(Pictures paired with source code)
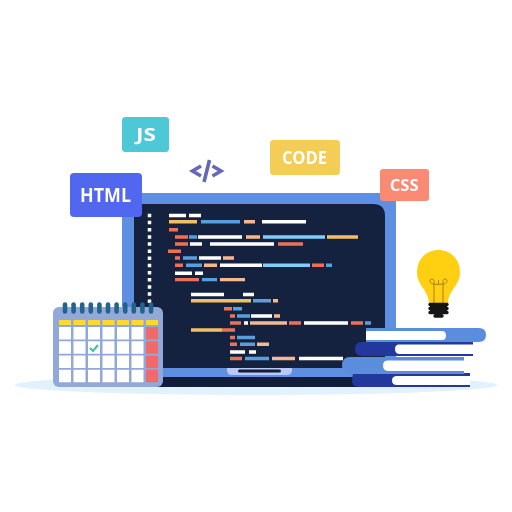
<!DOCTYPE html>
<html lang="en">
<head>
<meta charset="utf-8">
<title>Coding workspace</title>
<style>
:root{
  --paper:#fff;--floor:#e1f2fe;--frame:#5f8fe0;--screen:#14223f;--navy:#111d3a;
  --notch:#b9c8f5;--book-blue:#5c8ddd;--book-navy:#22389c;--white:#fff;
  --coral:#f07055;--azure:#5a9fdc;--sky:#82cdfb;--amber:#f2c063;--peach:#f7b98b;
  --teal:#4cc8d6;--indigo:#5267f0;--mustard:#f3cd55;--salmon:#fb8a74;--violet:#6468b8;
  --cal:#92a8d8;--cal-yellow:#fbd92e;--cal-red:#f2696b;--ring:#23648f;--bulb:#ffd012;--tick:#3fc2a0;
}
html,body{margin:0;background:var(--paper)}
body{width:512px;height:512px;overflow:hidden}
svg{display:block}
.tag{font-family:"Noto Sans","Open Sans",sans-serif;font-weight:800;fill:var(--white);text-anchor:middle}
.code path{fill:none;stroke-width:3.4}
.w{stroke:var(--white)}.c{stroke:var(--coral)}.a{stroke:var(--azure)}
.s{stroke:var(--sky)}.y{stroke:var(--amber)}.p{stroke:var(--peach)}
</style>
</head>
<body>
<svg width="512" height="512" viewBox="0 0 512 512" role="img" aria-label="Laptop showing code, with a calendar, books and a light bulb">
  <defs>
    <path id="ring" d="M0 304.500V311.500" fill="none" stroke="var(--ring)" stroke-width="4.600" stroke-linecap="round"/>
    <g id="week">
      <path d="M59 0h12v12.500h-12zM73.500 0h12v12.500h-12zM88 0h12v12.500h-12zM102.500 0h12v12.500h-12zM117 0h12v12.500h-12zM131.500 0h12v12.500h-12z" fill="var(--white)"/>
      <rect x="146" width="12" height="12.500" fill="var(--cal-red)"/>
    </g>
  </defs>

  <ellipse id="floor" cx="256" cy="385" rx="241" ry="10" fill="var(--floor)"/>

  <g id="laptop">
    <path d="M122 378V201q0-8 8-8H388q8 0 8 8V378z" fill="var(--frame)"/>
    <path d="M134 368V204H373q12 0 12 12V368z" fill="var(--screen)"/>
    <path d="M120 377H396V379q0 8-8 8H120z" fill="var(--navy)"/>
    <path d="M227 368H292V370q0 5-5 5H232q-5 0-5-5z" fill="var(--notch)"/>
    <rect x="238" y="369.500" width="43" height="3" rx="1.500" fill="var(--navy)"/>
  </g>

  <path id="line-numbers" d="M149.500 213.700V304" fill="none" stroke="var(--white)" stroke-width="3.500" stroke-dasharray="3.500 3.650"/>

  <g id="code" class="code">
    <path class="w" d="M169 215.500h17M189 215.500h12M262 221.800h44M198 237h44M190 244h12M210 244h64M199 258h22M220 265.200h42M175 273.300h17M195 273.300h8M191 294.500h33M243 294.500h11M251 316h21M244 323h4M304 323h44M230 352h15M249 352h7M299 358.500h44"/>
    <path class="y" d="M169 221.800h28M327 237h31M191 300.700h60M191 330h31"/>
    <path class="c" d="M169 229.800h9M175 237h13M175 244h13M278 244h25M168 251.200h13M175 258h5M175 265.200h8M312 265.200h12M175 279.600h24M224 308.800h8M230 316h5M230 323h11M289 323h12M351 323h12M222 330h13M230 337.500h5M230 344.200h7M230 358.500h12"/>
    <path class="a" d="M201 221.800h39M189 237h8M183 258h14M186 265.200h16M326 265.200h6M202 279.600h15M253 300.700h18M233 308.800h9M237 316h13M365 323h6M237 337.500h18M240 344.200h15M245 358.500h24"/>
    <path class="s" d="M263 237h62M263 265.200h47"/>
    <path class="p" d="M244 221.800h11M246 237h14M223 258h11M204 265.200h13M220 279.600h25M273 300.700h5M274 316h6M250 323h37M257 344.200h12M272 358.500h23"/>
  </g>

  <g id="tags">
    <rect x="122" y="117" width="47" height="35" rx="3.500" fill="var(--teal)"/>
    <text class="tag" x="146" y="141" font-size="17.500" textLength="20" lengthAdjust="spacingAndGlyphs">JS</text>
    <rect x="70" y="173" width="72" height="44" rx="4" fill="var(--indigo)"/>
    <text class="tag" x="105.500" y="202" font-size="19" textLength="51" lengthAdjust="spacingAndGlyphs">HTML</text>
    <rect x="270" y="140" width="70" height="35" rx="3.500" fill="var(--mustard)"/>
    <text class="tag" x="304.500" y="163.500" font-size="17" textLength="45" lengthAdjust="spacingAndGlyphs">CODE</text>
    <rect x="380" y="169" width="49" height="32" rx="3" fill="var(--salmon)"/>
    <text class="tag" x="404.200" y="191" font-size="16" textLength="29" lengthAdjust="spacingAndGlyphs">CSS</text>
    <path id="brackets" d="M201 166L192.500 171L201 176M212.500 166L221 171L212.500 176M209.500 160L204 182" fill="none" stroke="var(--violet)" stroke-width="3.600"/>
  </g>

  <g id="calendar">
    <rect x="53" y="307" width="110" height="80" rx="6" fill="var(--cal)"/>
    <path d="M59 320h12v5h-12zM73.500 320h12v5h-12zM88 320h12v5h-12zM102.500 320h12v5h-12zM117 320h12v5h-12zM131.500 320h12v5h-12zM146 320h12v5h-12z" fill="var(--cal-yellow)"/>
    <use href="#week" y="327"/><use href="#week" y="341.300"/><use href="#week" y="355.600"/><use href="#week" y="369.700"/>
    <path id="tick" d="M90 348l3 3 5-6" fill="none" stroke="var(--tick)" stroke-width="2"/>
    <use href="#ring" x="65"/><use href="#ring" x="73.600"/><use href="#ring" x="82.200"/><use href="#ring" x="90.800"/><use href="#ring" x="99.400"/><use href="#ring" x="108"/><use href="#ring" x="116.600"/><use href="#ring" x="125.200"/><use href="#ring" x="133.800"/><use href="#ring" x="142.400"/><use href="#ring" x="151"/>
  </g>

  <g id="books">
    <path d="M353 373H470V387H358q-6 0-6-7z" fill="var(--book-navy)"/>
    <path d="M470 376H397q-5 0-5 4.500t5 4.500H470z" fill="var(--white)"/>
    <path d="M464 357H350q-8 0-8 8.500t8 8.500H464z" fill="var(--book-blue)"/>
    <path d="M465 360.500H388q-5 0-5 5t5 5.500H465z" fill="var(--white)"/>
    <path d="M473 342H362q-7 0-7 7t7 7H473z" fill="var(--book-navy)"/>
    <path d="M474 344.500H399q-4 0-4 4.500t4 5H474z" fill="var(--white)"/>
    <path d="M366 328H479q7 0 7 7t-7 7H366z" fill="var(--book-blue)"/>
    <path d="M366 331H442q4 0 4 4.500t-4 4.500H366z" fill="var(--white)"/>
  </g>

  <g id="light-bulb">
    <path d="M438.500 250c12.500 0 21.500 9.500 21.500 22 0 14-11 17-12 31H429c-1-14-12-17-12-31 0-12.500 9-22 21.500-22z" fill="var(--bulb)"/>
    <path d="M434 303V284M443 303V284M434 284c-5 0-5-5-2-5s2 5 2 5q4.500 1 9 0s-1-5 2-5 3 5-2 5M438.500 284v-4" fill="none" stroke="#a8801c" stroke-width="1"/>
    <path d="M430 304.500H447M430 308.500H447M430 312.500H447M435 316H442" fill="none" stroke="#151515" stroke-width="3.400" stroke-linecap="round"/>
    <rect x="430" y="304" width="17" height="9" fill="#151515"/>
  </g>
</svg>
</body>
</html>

**TASK**. Using only the data above, copy out the lines that include the word "text".

**EXERCISE SOLUTION**.
.tag{font-family:"Noto Sans","Open Sans",sans-serif;font-weight:800;fill:var(--white);text-anchor:middle}
    <text class="tag" x="146" y="141" font-size="17.500" textLength="20" lengthAdjust="spacingAndGlyphs">JS</text>
    <text class="tag" x="105.500" y="202" font-size="19" textLength="51" lengthAdjust="spacingAndGlyphs">HTML</text>
    <text class="tag" x="304.500" y="163.500" font-size="17" textLength="45" lengthAdjust="spacingAndGlyphs">CODE</text>
    <text class="tag" x="404.200" y="191" font-size="16" textLength="29" lengthAdjust="spacingAndGlyphs">CSS</text>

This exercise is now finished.